Suppose that the Noetherian complete local ring R has a subfield k that maps onto a subfield of finite index of its residue field R/m. Then the Matlis dual of any R-module is just its dual as a topological vector space over k, if the module is given its m-adic topology. In particular the dual of R as a topological vector space over k is a Matlis module. This case is closely related to work of Macaulay on graded polynomial rings and is sometimes called Macaulay duality.
If R is a discrete valuation ring with quotient field K then the Matlis module is K/R. In the special case when R is the ring of p-adic numbers, the Matlis dual of a finitely-generated module is the Pontryagin dual of it considered as a locally compact abelian group.
If R is a Cohen-Macaulay local ring of dimension d with dualizing module ?, then the Matlis module is given by the local cohomology group Hd
R(?). In particular if R is an Artinian local ring then the Matlis module is the same as the dualizing module.
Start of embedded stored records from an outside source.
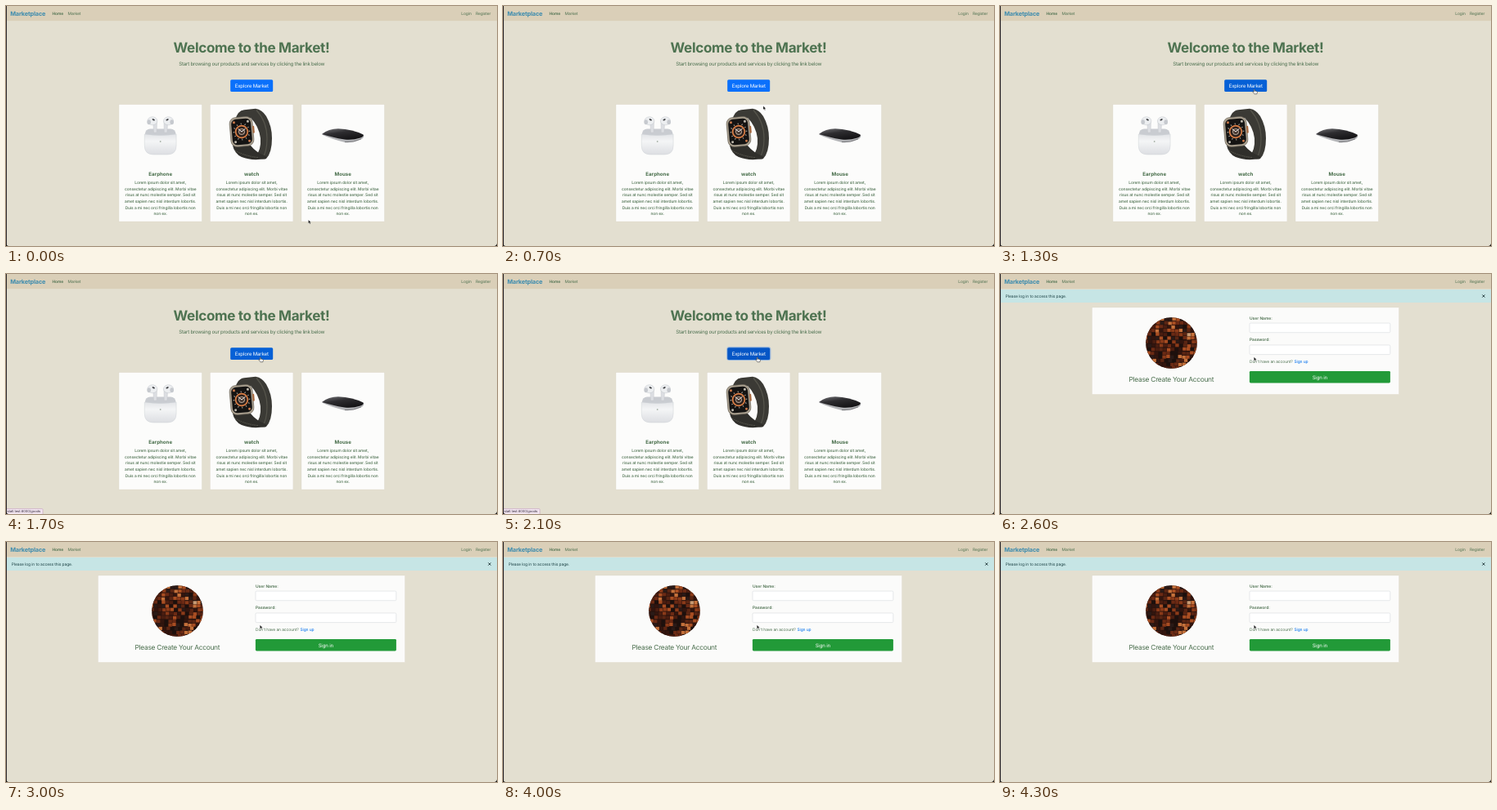
These frames come from a looping animation (600 by 294 pixels, 4.5 s). An HTML page:

```html
<!DOCTYPE html>
<html lang="en">
<head>
<meta charset="utf-8">
<title>Market walkthrough</title>
<style>
  html, body { margin: 0; width: 100%; height: 100%; overflow: hidden; background: #e3dfd0; }
  svg { display: block; width: 600px; height: 294px; }
  text {
    font-family: Inter, "Open Sans", sans-serif;
    font-size: 4.92px;
    font-optical-sizing: none;
    letter-spacing: -.017em;
    text-rendering: geometricPrecision;
    fill: #4b6f4e;
    white-space: pre;
  }
  .mid { text-anchor: middle; }
  .bold { font-weight: 600; }
  .brand { font-size: 7.3px; font-weight: 700; letter-spacing: -.02em; fill: #3d8cae; }
  .hero { font-size: 17.1px; font-weight: 700; letter-spacing: -.021em; fill: #4e7351; }
  .lead { font-size: 6.14px; letter-spacing: -.039em; }
  .body { font-weight: 500; }
  .btn { font-size: 6.14px; letter-spacing: -.03em; fill: #fff; }
  .name { font-size: 6.14px; font-weight: 700; letter-spacing: 0; fill: #446b47; }
  .title { font-size: 8.4px; letter-spacing: -.033em; }
  .label { font-weight: 600; letter-spacing: 0; }
  .note { fill: #1c4245; }
  .link { fill: #1279ee; font-weight: 500; }
  .status { font-size: 4.04px; letter-spacing: 0; fill: #33283a; }
</style>
</head>
<body>
<svg viewBox="0 0 600 294">
  <defs>
    <linearGradient id="shell" x2="0" y2="1">
      <stop offset="0" stop-color="#e3e5e8"/><stop offset=".35" stop-color="#f4f5f6"/><stop offset="1" stop-color="#dcdee2"/>
    </linearGradient>
    <linearGradient id="gloss" x2=".6" y2="1">
      <stop offset="0" stop-color="#77777a"/><stop offset=".45" stop-color="#2e2d30"/><stop offset="1" stop-color="#151416"/>
    </linearGradient>
    <clipPath id="round"><circle cx="209.5" cy="84.5" r="31.3"/></clipPath>
  </defs>
  <rect width="600" height="294" fill="#e3dfd0"/>
  <g id="nav"></g>
  <g id="home"></g>
  <g id="login"></g>
  <g id="status"></g>
  <path d="M0 0H1V294H0Z" fill="#2c282c"/>
  <path d="M0 294V290.5Q.3 293.7 3.5 294ZM600 294V290.5Q599.7 293.7 596.5 294Z" fill="#111"/>
  <path id="arrow" d="M0 0V4.5L1.1 3.5L1.9 5.2L2.7 4.8L1.9 3.2H3.3Z" fill="#0b0b0b" stroke="#fff" stroke-width=".3"/>
  <path id="hand" d="M0 .5Q.6-.3 1.1.5V2.3L3.6 2.8Q4.2 3 4.1 3.7L3.6 6H.6L-1.3 3.6Q-1.3 2.7-.5 3L0 3.5Z" fill="#fff" stroke="#161616" stroke-width=".5" stroke-linejoin="round"/>
</svg>
<script>
const $ = id => document.getElementById(id);
const text = (x, y, s, cls = '') => `<text x="${x}" y="${y}" class="${cls}">${s}</text>`;
const rect = (x, y, w, h, fill, extra = '') =>
  `<rect x="${x}" y="${y}" width="${w}" height="${h}" fill="${fill}" ${extra}/>`;
const oval = (x, y, rx, ry, fill, extra = '') =>
  `<ellipse cx="${x}" cy="${y}" rx="${rx}" ry="${ry}" fill="${fill}" ${extra}/>`;
const path = (d, fill, extra = '') => `<path d="${d}" fill="${fill}" ${extra}/>`;

function random(seed) {
  return () => (seed = (seed * 16807) % 2147483647) / 2147483647;
}

const bud = flip => `<g transform="translate(188.7 0) scale(${flip} 1)">
  ${path('M-9 141L-4.2 140.5L-4.6 155H-8.2Z', '#dcdee2', 'stroke="#bfc2c7" stroke-width=".4"')}
  ${oval(-9.8, 140.8, 6, 5, '#eceef0', 'stroke="#c3c6cb" stroke-width=".5"')}
  ${oval(-14, 142.2, 2.3, 3, '#c6c9ce')}
  ${oval(-8.4, 139.3, 1.8, 1, '#3f4044', 'transform="rotate(25 -8.4 139.3)"')}</g>`;

const earphone = () =>
  rect(170, 150.5, 37.4, 14, '#c9ccd1', 'rx="6"') + bud(1) + bud(-1) +
  path('M169.3 157Q188.7 160 208.1 157V171Q208.1 182 197 182H180.4Q169.3 182 169.3 171Z', 'url(#shell)', 'stroke="#cfd2d6" stroke-width=".5"') +
  oval(188.7, 166, .9, .9, '#a9b3a9');

function watch() {
  let ticks = '';
  for (let a = 0; a < 360; a += 30)
    ticks += rect(-.4, -10.5, .8, 1.8, '#ddd5c8', `transform="rotate(${a})"`);
  return path('M280 140Q283 128 291 127.3L305 125.8Q313 127 318 135Q325 147 325 162Q325 180 318 187Q312 189 305 184Q312 176 311 162Q309 147 299 137Z', '#3b3a35') +
    path('M306 127.5Q319 142 319 162Q319 179 313 187', 'none', 'stroke="#55544b" stroke-width="1.2"') +
    path('M276.5 169L299 171Q306 180 318 184V187Q300 190 288 185Q279 181 276.5 169Z', '#302f2b') +
    path('M280 177Q292 184 308 185.5', 'none', 'stroke="#69675b" stroke-width=".8" stroke-dasharray="1.5 1"') +
    `<g transform="translate(288 154) rotate(-5)">
      ${rect(-14, -18, 28, 36, '#aaa08f', 'rx="7.5" stroke="#6f685d" stroke-width=".7"')}
      ${rect(13.5, -6, 2.2, 9, '#a8693f', 'rx="1"')}
      ${rect(-12, -15.8, 24, 31.6, '#151413', 'rx="6"')}
      ${ticks}
      ${oval(0, 0, 7.4, 7.4, '#2c211d', 'stroke="#dd8047" stroke-width="1.7"')}
      ${oval(0, 0, 3.6, 3.6, '#4a3a32', 'stroke="#d6c6b4" stroke-width=".8"')}
      ${path('M0 0L-4-4M0 0L5-3.5', 'none', 'stroke="#fff" stroke-width=".9"')}
      ${oval(-8.5, -12, 1.5, 1.5, '#c9784a')}${oval(8.5, -12, 1.5, 1.5, '#bfb9ad')}
      ${oval(-8.5, 12, 1.5, 1.5, '#bfb9ad')}${oval(8.5, 12, 1.5, 1.5, '#c9784a')}</g>`;
}

const mouse = () =>
  path('M386 157.5Q396 154 437 158Q438.5 161 433 163.8Q424 168 414 167Q398 163 386 157.5Z', '#b3b4b7') +
  path('M386 157Q394 150.2 406 150.2Q424 151 436.5 157.5Q438 159.5 433 161.5Q424 164.6 414 163.6Q398 160.8 386 157Z', 'url(#gloss)') +
  path('M414 166.6Q425 167.4 434 162.8', 'none', 'stroke="#5b5b5e" stroke-width=".7"');

const blurb = ['Lorem ipsum dolor sit amet,', 'consectetur adipiscing elit. Morbi vitae',
  'risus at nunc molestie semper. Sed sit', 'amet sapien nec nisl interdum lobortis.',
  'Duis a mi nec orci fringilla lobortis non', 'non ex.'];

const card = (x, name, art) =>
  rect(x, 120.7, 101.4, 143.3, '#fcfcfb', 'stroke="#d9d3c7" stroke-width=".3"') + art() +
  text(x + 50.7, 207.5, name, 'name mid') +
  blurb.map((s, i) => text(x + 50.7, 218.2 + i * 7.6, s, 'body mid')).join('');

function mosaic() {
  const rnd = random(4127);
  const tones = ['#1c100d', '#32150e', '#4a1d10', '#6b2a14', '#8a3a19', '#a84d22', '#c4703a', '#2a1a17', '#5a2513', '#c79a73'];
  let out = rect(178, 53, 64, 64, '#27120d');
  for (let y = 53; y < 117; y += 4.6)
    for (let x = 177 - rnd() * 3; x < 242; x += 4.8) {
      const tone = tones[Math.floor(rnd() * (rnd() < .2 ? 10 : 9))];
      out += rect(x.toFixed(1), (y + rnd()).toFixed(1), 4.4, 4, tone);
    }
  return `<g clip-path="url(#round)">${out}</g>`;
}

const field = (y, label) => text(305, y, label, 'label') +
  rect(305, y + 4.6, 171.8, 11.6, '#fff', 'rx="1.2" stroke="#cfd3d6" stroke-width=".5"');

$('nav').innerHTML = rect(0, 0, 600, 18.2, '#dacfb8') +
  text(5.2, 11.7, 'Marketplace', 'brand') + text(56.5, 11.2, 'Home', 'bold') +
  text(75.6, 11.2, 'Market') + text(556.3, 11.2, 'Login') + text(573.9, 11.2, 'Register');

$('home').innerHTML = text(300, 57.1, 'Welcome to the Market!', 'hero mid') +
  text(300.3, 73, 'Start browsing our products and services by clicking the link below', 'lead mid') +
  rect(273.8, 89.7, 53, 15.8, 'none', 'rx="2" stroke="#8fb3e0" stroke-width="1" id="ring"') +
  rect(274.2, 90.2, 52, 14.8, '#0a70fb', 'rx="1.6" id="explore"') +
  text(300.2, 99.9, 'Explore Market', 'btn mid') +
  card(138, 'Earphone', earphone) + card(249.5, 'watch', watch) + card(361, 'Mouse', mouse);

$('login').innerHTML = rect(0, 19, 600, 16, '#c6e5e5') +
  text(6.8, 28.7, 'Please log in to access this page.', 'note') +
  path('M589.3 25.4L592.5 28.6M592.5 25.4L589.3 28.6', 'none', 'stroke="#1d3537" stroke-width=".9"') +
  rect(112.5, 41, 375, 106.4, '#fbfbfa', 'stroke="#d9d3c7" stroke-width=".3"') + mosaic() +
  text(209.4, 131.6, 'Please Create Your Account', 'title mid') +
  field(55.5, 'User Name:') + field(82.4, 'Password:') +
  text(305, 109.2, "Don't have an account?") + text(359.4, 109.2, 'Sign up', 'link') +
  rect(304.9, 118.9, 172, 14.6, '#229a38', 'rx="1.4"') + text(390.8, 128.5, 'Sign in', 'btn mid');

$('status').innerHTML = rect(-1, 287.6, 46, 8, '#f1e5ef', 'rx="1" stroke="#b98fb3" stroke-width=".5"') +
  text(1.6, 292.3, 'stall.test:8000/goods', 'status');

const LOOP = 4500, STEP = 100;
const HOVER = 900, STATUS_ON = 1500, PRESS = 1900, SUBMIT = 2200, STATUS_OFF = 2500;
// time, x, y of the pointer tip
const moves = [[0, 369.5, 262], [100, 368, 255], [300, 350, 208], [500, 328, 146],
  [700, 318, 122.5], [900, 310.3, 101.8], [LOOP, 310.3, 101.8]];

function pointer(t) {
  const i = moves.findIndex(m => m[0] > t);
  const [a, b] = [moves[i - 1], moves[i]];
  const k = (t - a[0]) / (b[0] - a[0]);
  return [a[1] + (b[1] - a[1]) * k, a[2] + (b[2] - a[2]) * k];
}

const show = (id, on) => $(id).setAttribute('display', on ? 'inline' : 'none');
const start = performance.now();

function draw() {
  const now = Math.max(0, performance.now() - start) % LOOP;
  const t = Math.floor(now / STEP) * STEP;
  const [x, y] = pointer(t);
  const over = t >= HOVER && t < STATUS_OFF;
  const pressed = t >= PRESS;
  show('home', t < SUBMIT);
  show('login', t >= SUBMIT);
  show('status', t >= STATUS_ON && t < STATUS_OFF);
  show('ring', pressed);
  show('hand', over);
  show('arrow', !over);
  for (const id of ['hand', 'arrow']) $(id).setAttribute('transform', `translate(${x} ${y})`);
  $('explore').setAttribute('fill', pressed ? '#0556c6' : t >= HOVER ? '#0560d6' : '#0a70fb');
  requestAnimationFrame(draw);
}
draw();
</script>
</body>
</html>
```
Matlis duality can be conceptually explained using the language of adjoint functors and derived categories: the functor between the derived categories of R- and k-modules induced by regarding a k-module as an R-module, admits a right adjoint (derived internal Hom)
This right adjoint sends the injective hull mentioned above to k, which is a dualizing object in . This abstract fact then gives rise to the above-mentioned equivalence.